(Collection entries)
>>>

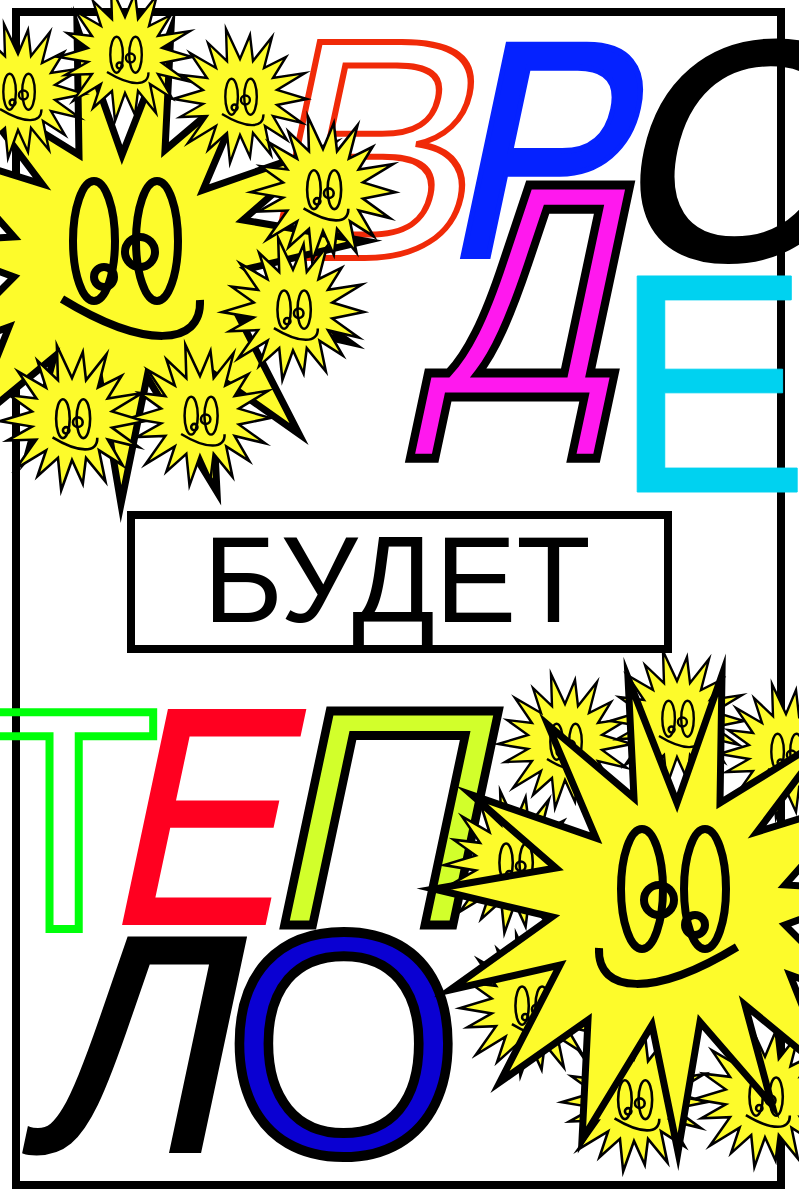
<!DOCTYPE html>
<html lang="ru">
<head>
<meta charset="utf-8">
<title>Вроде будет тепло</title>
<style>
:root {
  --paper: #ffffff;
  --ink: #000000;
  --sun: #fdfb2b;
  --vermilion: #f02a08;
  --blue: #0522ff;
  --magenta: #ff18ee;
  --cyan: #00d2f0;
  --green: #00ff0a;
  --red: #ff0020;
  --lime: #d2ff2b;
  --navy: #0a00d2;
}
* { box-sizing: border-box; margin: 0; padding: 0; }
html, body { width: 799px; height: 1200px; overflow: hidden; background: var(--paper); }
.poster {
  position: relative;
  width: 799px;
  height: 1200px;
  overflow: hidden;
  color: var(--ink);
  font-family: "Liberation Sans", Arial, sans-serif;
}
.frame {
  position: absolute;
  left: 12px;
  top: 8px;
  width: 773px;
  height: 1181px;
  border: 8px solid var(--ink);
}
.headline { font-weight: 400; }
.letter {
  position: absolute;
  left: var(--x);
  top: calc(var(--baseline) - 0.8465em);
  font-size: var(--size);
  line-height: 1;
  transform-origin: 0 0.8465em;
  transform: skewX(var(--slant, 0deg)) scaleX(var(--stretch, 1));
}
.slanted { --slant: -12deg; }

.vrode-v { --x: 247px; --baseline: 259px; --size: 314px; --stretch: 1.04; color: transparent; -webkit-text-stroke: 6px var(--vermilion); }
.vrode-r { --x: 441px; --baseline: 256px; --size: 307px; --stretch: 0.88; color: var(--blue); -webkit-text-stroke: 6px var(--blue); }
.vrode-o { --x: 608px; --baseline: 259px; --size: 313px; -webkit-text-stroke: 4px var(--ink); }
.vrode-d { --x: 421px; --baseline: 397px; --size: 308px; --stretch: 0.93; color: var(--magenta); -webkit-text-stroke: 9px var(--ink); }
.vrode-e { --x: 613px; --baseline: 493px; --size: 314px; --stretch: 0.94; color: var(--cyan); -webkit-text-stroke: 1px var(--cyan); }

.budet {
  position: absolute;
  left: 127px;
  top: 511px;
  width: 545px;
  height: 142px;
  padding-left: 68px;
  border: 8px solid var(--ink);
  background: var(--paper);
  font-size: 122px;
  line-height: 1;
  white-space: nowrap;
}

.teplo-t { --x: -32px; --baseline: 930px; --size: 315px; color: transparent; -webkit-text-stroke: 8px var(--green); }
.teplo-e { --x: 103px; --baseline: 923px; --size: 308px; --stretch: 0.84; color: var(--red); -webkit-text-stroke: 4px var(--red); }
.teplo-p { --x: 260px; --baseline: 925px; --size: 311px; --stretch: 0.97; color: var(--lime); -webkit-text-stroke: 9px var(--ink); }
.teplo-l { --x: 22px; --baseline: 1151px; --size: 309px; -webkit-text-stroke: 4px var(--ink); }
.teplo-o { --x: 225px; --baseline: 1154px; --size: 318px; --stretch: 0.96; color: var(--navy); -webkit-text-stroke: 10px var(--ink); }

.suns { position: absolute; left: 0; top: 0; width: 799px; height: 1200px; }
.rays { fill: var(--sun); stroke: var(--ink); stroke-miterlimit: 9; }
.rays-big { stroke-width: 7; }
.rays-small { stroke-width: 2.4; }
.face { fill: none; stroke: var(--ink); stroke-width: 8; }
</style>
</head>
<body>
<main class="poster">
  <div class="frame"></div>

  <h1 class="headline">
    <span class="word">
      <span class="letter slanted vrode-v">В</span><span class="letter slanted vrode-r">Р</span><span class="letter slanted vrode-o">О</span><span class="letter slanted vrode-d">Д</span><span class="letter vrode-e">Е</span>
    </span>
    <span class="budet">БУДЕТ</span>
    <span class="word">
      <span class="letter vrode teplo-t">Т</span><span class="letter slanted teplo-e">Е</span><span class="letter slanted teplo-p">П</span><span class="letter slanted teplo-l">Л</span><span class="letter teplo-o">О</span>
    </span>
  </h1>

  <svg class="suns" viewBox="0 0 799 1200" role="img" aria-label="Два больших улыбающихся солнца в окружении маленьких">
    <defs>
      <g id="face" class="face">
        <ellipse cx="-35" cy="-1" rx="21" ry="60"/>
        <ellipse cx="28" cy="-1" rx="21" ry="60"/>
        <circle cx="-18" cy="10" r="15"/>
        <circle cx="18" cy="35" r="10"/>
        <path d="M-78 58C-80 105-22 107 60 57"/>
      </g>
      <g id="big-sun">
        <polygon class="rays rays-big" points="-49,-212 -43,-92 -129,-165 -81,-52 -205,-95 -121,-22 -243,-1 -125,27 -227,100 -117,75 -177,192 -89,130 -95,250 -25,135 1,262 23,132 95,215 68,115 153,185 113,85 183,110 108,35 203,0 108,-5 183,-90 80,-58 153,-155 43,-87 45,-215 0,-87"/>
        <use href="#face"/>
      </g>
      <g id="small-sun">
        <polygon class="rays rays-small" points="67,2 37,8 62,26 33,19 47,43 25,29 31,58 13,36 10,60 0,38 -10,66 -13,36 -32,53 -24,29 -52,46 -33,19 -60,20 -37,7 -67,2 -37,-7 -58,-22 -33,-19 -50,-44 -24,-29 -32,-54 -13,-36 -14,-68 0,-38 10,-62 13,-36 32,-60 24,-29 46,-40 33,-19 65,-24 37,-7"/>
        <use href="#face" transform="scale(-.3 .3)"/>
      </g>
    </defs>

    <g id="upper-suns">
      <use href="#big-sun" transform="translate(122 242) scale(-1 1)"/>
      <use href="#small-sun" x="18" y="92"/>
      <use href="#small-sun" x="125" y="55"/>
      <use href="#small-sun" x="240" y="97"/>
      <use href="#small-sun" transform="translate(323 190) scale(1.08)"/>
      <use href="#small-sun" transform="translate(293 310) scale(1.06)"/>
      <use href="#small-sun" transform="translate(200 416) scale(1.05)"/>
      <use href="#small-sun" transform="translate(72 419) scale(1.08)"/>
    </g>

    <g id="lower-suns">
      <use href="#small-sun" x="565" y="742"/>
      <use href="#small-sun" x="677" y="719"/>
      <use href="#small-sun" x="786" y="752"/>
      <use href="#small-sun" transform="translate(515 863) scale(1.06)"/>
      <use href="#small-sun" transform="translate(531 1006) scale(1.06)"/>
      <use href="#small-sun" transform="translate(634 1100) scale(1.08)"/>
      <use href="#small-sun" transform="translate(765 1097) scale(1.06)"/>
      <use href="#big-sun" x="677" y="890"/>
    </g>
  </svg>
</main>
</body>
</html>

<<<

● The problem:
Using the records above, restate word for word the lines from the one with "22px; --baseline: 1151px;" through the one with "absolute; left: 0;", both included.

● Response to the exercise:
.teplo-l { --x: 22px; --baseline: 1151px; --size: 309px; -webkit-text-stroke: 4px var(--ink); }
.teplo-o { --x: 225px; --baseline: 1154px; --size: 318px; --stretch: 0.96; color: var(--navy); -webkit-text-stroke: 10px var(--ink); }

.suns { position: absolute; left: 0; top: 0; width: 799px; height: 1200px; }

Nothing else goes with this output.